The health and wellbeing of tenants is at the core of the design principles for the White Collar Factory. For example, there are five different ways for tenants to control cooling, including openable windows and localized controls. Tenants can also save on energy bills – WCF’s energy bills are 28% less than more traditional buildings.
The concrete at the Hiscox HQ contained 40% ground granulated blast-furnace slag (GGBS) as a cement replacement both to lower the building’s carbon footprint and to help create the required pale exposed finish. The building's considerable thermal mass also helped to minimise heating and cooling requirements.
The exposed structure, which used a 40% GGBS mix, also plays a key role in the energy strategy, its thermal mass used in harness with night-time purging through the auditorium’s ventilation chimney.
The exposed concrete frame at Blavatnik School of Government, Oxford, enables the use of energy efficient, mixed-mode cooling using a double skin facade, with the building's thermal mass used to balance internal temperatures.
The Forum building achieved a BREEAM ‘Excellent’ rating and provides residents, students and visitors with great facilities and enjoyment of a sustainable and aesthetically accomplished local building.
Concrete has a dominant presence throughout the Saw Swee Hock Centre, with exposed concrete ceilings and floor slabs. The building is naturally ventilated and lit and stays cool throughout the summer months due to the thermal mass provided by the concrete.
An elegant palette of precast and in-situ concrete was used at Burntwood School. Externally, a facade of

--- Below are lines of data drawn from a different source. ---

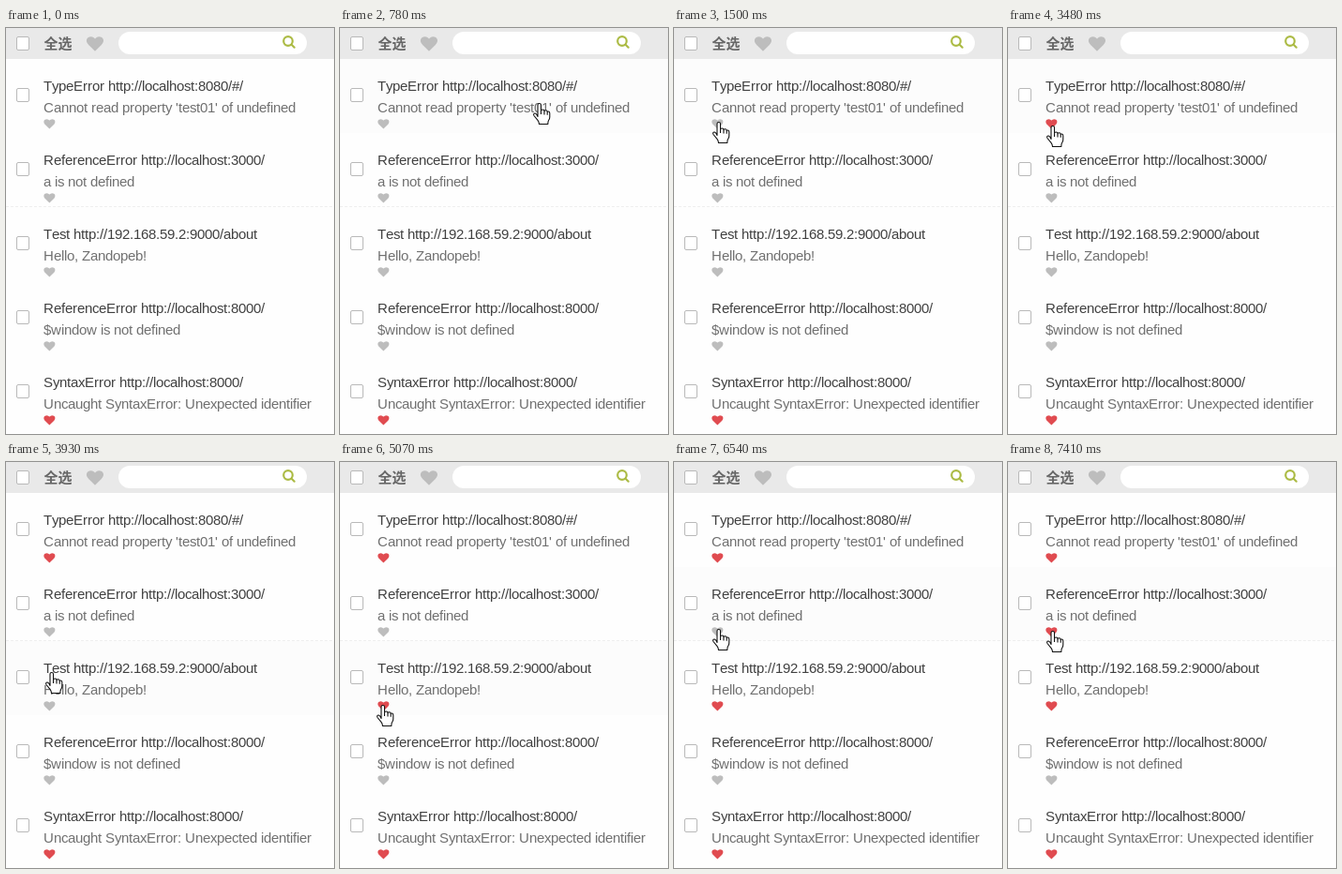
Animation, 350 px wide and 433 px high, one loop 8 s. Source, as an HTML page:

```html
<!DOCTYPE html>
<html lang="en">
<head>
<meta charset="utf-8">
<title>Error list</title>
<style>
  html, body { margin: 0; width: 100%; height: 100%; overflow: hidden; background: #fefefe; }
  svg { display: block; }
  text { font: 15px "Liberation Sans", Arial, sans-serif; }
  .title { fill: #404040; }
  .detail { fill: #707070; }
  .all { font: 700 15px "Noto Sans CJK SC", "Noto Sans CJK", sans-serif; fill: #666; }
  .box { fill: #fff; stroke: #b9b9b9; }
</style>
</head>
<body>
<svg width="350" height="433" viewBox="0 0 350 433">
  <defs>
    <path id="heart" d="M0 5.1L-4.4 .9C-7.4-2.1-5.9-5.1-2.8-5.1-1.6-5.1-.6-4.3 0-3.7.6-4.3 1.6-5.1 2.8-5.1 5.9-5.1 7.4-2.1 4.4 .9Z"/>
  </defs>
  <rect width="350" height="33" fill="#e9e9e9"/>
  <rect class="box" x="11.5" y="9.5" width="13" height="14" rx="1.5"/>
  <text class="all" x="40.5" y="21.5">全选</text>
  <use href="#heart" transform="translate(95 17) scale(1.5)" fill="#bdbdbd"/>
  <rect x="120" y="4" width="201" height="24" rx="12" fill="#fff"/>
  <g fill="none" stroke="#acbb45" stroke-width="2.2" stroke-linecap="round">
    <circle cx="301" cy="14" r="4.8"/>
    <path d="M304.7 17.7l3 3"/>
  </g>
  <g id="rows"></g>
  <path d="M0 190.5H350" stroke="#efefef" stroke-dasharray="3 2"/>
  <g id="hand" fill="#fff" stroke="#111" stroke-width="1.1" stroke-linejoin="round">
    <path d="M-2 14.5V2Q-2 .5-.3 .5 1.5 .5 1.5 2V8.5Q1.7 7 3.2 7 5 7 5 8.8 5.3 7.8 6.6 7.8 8 7.8 8.2 9.4 8.6 8.8 9.6 9 10.8 9.2 10.8 11V15Q10.8 17 9.6 18.5 8.8 19.7 8.8 22.5H-.5Q-.6 20-2 18.3L-6 13.5Q-7 12-5.8 11.2-4.6 10.6-3.3 12Z"/>
    <path d="M1.5 8.5V12M5 9V12.4M8.2 9.5V12.8" fill="none"/>
  </g>
</svg>
<script>
  const LOOP = 8000, TICK = 30, TOP = 33, ROW = 79;
  const GREY = '#bdbdbd', RED = '#e04b50';

  const items = [
    { title: 'TypeError http://localhost:8080/#/', detail: "Cannot read property 'test01' of undefined", redAt: 2250 },
    { title: 'ReferenceError http://localhost:3000/', detail: 'a is not defined', redAt: 7410 },
    { title: 'Test http://192.168.59.2:9000/about', detail: 'Hello, Zandopeb!', redAt: 5070 },
    { title: 'ReferenceError http://localhost:8000/', detail: '$window is not defined', redAt: Infinity },
    { title: 'SyntaxError http://localhost:8000/', detail: 'Uncaught SyntaxError: Unexpected identifier', redAt: 0 }
  ];

  // each move of the fingertip eases from wherever the last one ended
  const enter = { at: 600, x: 337, y: 42 };
  const moves = [
    { from: 570, to: 780, x: 213, y: 80 },
    { from: 990, to: 1170, x: 57, y: 88 },
    { from: 1170, to: 1500, x: 48, y: 100 },
    { from: 3450, to: 3720, x: 51, y: 204 },
    { from: 3840, to: 4050, x: 47, y: 255 },
    { from: 4350, to: 4380, x: 46, y: 259 },
    { from: 6060, to: 6330, x: 48, y: 182 },
    { from: 6450, to: 6540, x: 48, y: 178 },
    { from: 6900, to: 6990, x: 48, y: 180 }
  ];

  const svgNS = 'http://www.w3.org/2000/svg';
  function add(parent, tag, attrs, content = '') {
    const el = document.createElementNS(svgNS, tag);
    for (const key in attrs) el.setAttribute(key, attrs[key]);
    el.textContent = content;
    return parent.appendChild(el);
  }

  // sets each letter on a whole pixel, like hinted screen type
  const pen = document.createElement('canvas').getContext('2d');
  pen.font = '15px "Liberation Sans", Arial, sans-serif';
  function addText(parent, style, y, content) {
    let x = 40;
    const places = [...content].map(letter => {
      const place = x;
      x += Math.round(pen.measureText(letter).width - 0.05);
      return place;
    });
    add(parent, 'text', { class: style, x: places.join(' '), y }, content);
  }

  const list = document.getElementById('rows');
  const hand = document.getElementById('hand');
  const rows = items.map(({ title, detail, redAt }, i) => {
    const g = add(list, 'g', { transform: `translate(0 ${i * ROW})` });
    const back = add(g, 'rect', { y: TOP, width: 350, height: ROW });
    add(g, 'rect', { class: 'box', x: 11.5, y: 64.5, width: 13, height: 14, rx: 1.5 });
    addText(g, 'title', 67, title);
    addText(g, 'detail', 90, detail);
    const heart = add(g, 'use', { href: '#heart', transform: 'translate(46.4 102.3)' });
    return { back, heart, redAt };
  });

  const clamp = k => Math.min(1, Math.max(0, k));
  const ease = k => k * k * (3 - 2 * k);

  function fingertip(t) {
    let { x, y } = enter;
    for (const move of moves) {
      const k = ease(clamp((t - move.from) / (move.to - move.from)));
      x += (move.x - x) * k;
      y += (move.y - y) * k;
    }
    return { x: Math.round(x), y: Math.round(y) };
  }

  function draw(time) {
    const t = Math.floor((time % LOOP) / TICK) * TICK;
    const shown = t >= enter.at;
    const { x, y } = fingertip(t);
    const over = shown ? Math.floor((y - TOP) / ROW) : -1;
    rows.forEach(({ back, heart, redAt }, i) => {
      back.setAttribute('fill', i === over ? '#fcfcfc' : '#fefefe');
      heart.setAttribute('fill', t >= redAt ? RED : GREY);
    });
    hand.setAttribute('visibility', shown ? 'visible' : 'hidden');
    hand.setAttribute('transform', `translate(${x} ${y})`);
  }

  const start = performance.now();
  function loop() {
    draw(performance.now() - start);
    requestAnimationFrame(loop);
  }
  loop();
</script>
</body>
</html>
```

structural load-bearing precast concrete creates a robust and stunning aesthetic, while the internal exposed concrete provides thermal mass, which contributes to the school’s energy efficiency.
Awarded BREEAM 'Outstanding' Brent Civic Centre comprises precast and post-tensioned, in-situ concrete. With 90% of the structure utilising exposed concrete it maximised the operational energy saving potential of concrete’s thermal mass.
This iconic post-war housing development had fallen into decline and needed to be brought into the 21st century. The concrete structural grid was structurally sound and has been re-used to create modern living spaces.
Ash Court is a new student accommodation wing at Girton College in Cambridge designed to Passivhaus standard with a BREEAM ‘Excellent’ rating and a 100-year design life.